At dinner Mrs. Schwellenberg presided, attired magnificently. Miss Goldsworthy, Mrs. Stainforth, Messrs. De Luc and Stanhope dined with us; and, while we were still eating fruit, the Duke of Clarence entered. He was just risen from the King's table, and waiting for his equipage to go home and prepare for the ball. To give you an idea of the energy of his Royal Highness's language, I ought to set apart a general objection to writing, or rather intimating, certain forcible words, and beg leave to show you, in genuine colours, a royal sailor. We all rose, of course, upon his entrance, and the two gentlemen placed themselves behind their chairs, while the footmen left the room; but he ordered us all to sit down, and called the men back to hand about some wine. He was in exceeding high spirits and in the utmost good humour.
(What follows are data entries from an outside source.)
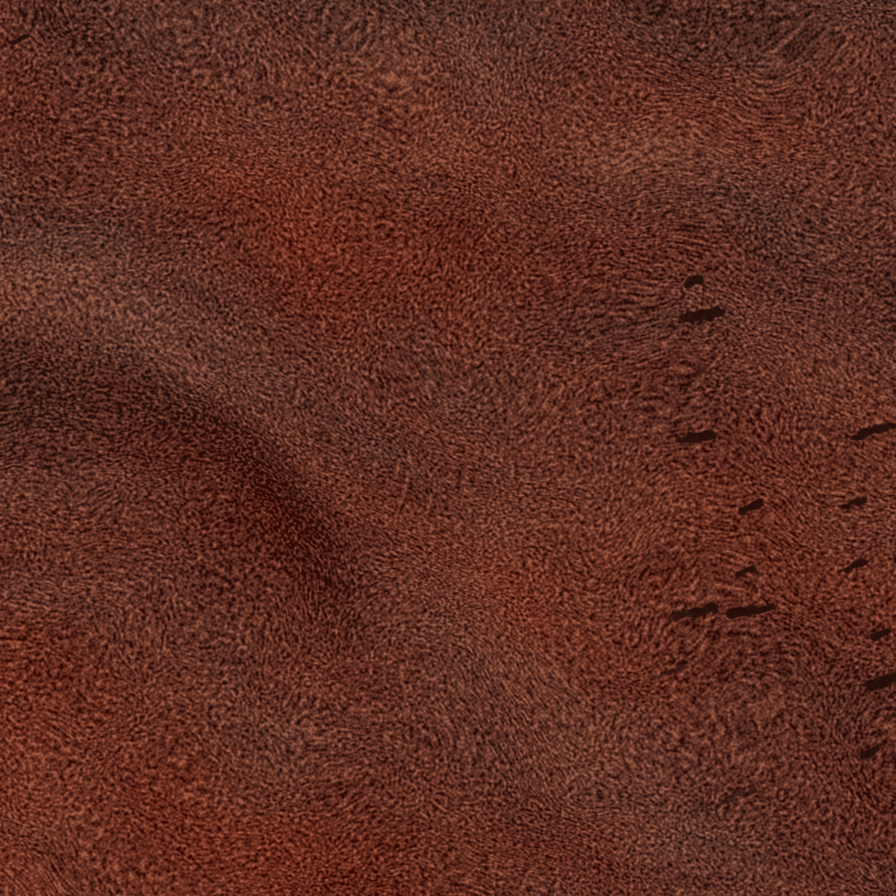
Write a WebGL 1 fragment shader that draws this texture.

```glsl
precision highp float;
uniform vec2 u_resolution;

const vec3 SHADOW = vec3(0.16, 0.045, 0.025);
const vec3 UMBER = vec3(0.28, 0.12, 0.09);
const vec3 RUST = vec3(0.37, 0.185, 0.14);
const vec3 CLAY = vec3(0.46, 0.245, 0.185);
const vec3 SAND = vec3(0.59, 0.35, 0.265);
const vec3 CRACK = vec3(0.13, 0.045, 0.03);
const vec3 RED_SHIFT = vec3(0.035, -0.022, -0.03);

vec2 hash2(vec2 p) {
  vec3 q = fract(p.xyx * vec3(0.1031, 0.1030, 0.0973));
  q += dot(q, q.yzx + 33.33);
  return fract((q.xx + q.yz) * q.zy);
}

vec2 gradientAt(vec2 cell) {
  float a = 6.28318 * hash2(cell).x;
  return vec2(cos(a), sin(a));
}

float gradientNoise(vec2 p) {
  vec2 i = floor(p), f = fract(p);
  vec2 u = f * f * f * (f * (f * 6.0 - 15.0) + 10.0);
  vec2 e = vec2(1.0, 0.0);
  float low = mix(dot(gradientAt(i), f), dot(gradientAt(i + e), f - e), u.x);
  float high = mix(dot(gradientAt(i + e.yx), f - e.yx),
                   dot(gradientAt(i + e.xx), f - e.xx), u.x);
  return mix(low, high, u.y);
}

float fbm(vec2 p, float gain) {
  float sum = 0.0, amp = 1.0;
  for (int i = 0; i < 4; i++) {
    sum += amp * gradientNoise(p);
    p = mat2(1.6, 1.2, -1.2, 1.6) * p + 17.3;
    amp *= gain;
  }
  return sum;
}

vec2 rotate(vec2 p, float a) {
  float c = cos(a), s = sin(a);
  return vec2(c * p.x + s * p.y, c * p.y - s * p.x);
}

// Dark hollow running down to the right, with a lit rim above it.
float hollow(vec2 p) {
  float d = p.y - (0.67 - 0.2 * p.x - 1.25 * p.x * p.x);
  float reach = 1.0 - smoothstep(0.34, 0.46, p.x);
  float shade = smoothstep(-0.22, -0.06, d) * (1.0 - smoothstep(-0.06, 0.02, d));
  float rim = smoothstep(-0.01, 0.03, d) * (1.0 - smoothstep(0.03, 0.13, d));
  return reach * (0.10 * rim - 0.23 * shade);
}

// Signed distance to the nearest of the scattered, tilted gashes.
float gashes(vec2 p, float count, float share) {
  vec2 home = floor(p * count);
  float nearest = 1.0;
  for (int y = -1; y <= 1; y++) {
    for (int x = -1; x <= 1; x++) {
      vec2 cell = home + vec2(float(x), float(y));
      vec2 place = hash2(cell + 5.7), trait = hash2(cell + 61.2);
      vec2 q = rotate(p - (cell + 0.2 + 0.6 * place) / count, 0.1 + 0.5 * trait.y);
      float size = mix(0.006, 0.024, place.y * place.y);
      q.x -= clamp(q.x, -size, size);
      float d = length(q) - mix(0.0025, 0.006, place.x);
      nearest = min(nearest, trait.x < share ? d : 1.0);
    }
  }
  return nearest;
}

float gashZone(vec2 p) {
  float right = smoothstep(0.70, 0.78, p.x) * smoothstep(0.08, 0.14, p.y)
              * (1.0 - smoothstep(0.70, 0.76, p.y));
  float corner = smoothstep(0.84, 0.90, p.y) * (1.0 - smoothstep(0.25, 0.32, p.x));
  return max(right, corner);
}

vec3 earth(float t) {
  vec3 c = mix(SHADOW, UMBER, smoothstep(0.0, 0.30, t));
  c = mix(c, RUST, smoothstep(0.25, 0.52, t));
  c = mix(c, CLAY, smoothstep(0.48, 0.74, t));
  return mix(c, SAND, smoothstep(0.70, 1.0, t));
}

void main() {
  vec2 p = gl_FragCoord.xy / u_resolution.y;
  vec2 bend = vec2(fbm(p * 2.3 + 3.1, 0.5), fbm(p * 2.3 + 41.7, 0.5));
  vec2 flow = rotate(p + 0.09 * bend, -0.36);

  // Broad patches and combed streaks
  float patches = fbm(flow * vec2(2.6, 5.0) + 8.4, 0.55);
  float streaks = fbm(flow * vec2(9.0, 42.0), 0.6);
  float broad = 0.20 * patches + 0.11 * streaks + hollow(p + 0.05 * bend);

  // Fine speckle, drawn out a little along the flow
  float speckle = gradientNoise(flow * vec2(170.0, 235.0))
                + 0.8 * gradientNoise(rotate(p, 0.7) * 265.0 + 19.0);
  float coarse = gradientNoise(flow * vec2(70.0, 105.0) + 7.0);
  float tone = 0.50 + broad + 0.72 * speckle + 0.12 * coarse;

  // Redder toward the lower left, browner toward the upper right
  float redness = 1.3 * fbm(flow * vec2(2.0, 4.2) + 27.0, 0.5) + 0.5 * (0.95 - p.x * 0.5 - p.y);
  vec3 colour = earth(tone) + RED_SHIFT * clamp(redness, -0.8, 1.0);

  // Ragged gashes
  vec2 ragged = p + 0.006 * vec2(gradientNoise(p * 75.0), gradientNoise(p * 75.0 + 31.0));
  float gash = 1.0 - smoothstep(-0.0015, 0.0015, gashes(ragged, 15.0, 0.36));
  colour = mix(colour, CRACK, 0.9 * gash * gashZone(p));

  gl_FragColor = vec4(clamp(colour, 0.0, 1.0), 1.0);
}
```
He placed himself at the head of the table, next Mrs. Schwellenberg, and looked remarkably well, gay, and full of sport and mischief, yet clever withal as well as comical. 'Well, this is the first day I have ever dined with the King at St. James's on his birthday, Pray have you all drank His Majesty's health?" "No, your Roy'l Highness: your Roy'l Highness might make dem do dat," said Mrs. Schwellenberg. "O, by will I! Here, you (to the footman); bring champagne! I'll drink the king's health again, if I die for it; Yet I have done pretty well already: so has the King, I promise you! I believe His Majesty was never taken such good care of before. We have kept his spirits up, I promise you; we have enabled him to go through his fatigues; and I should have done more still, but for the ball and Mary-I have promised to dance with Mary!" Princess Mary made her first appearance at court to-day: she looked most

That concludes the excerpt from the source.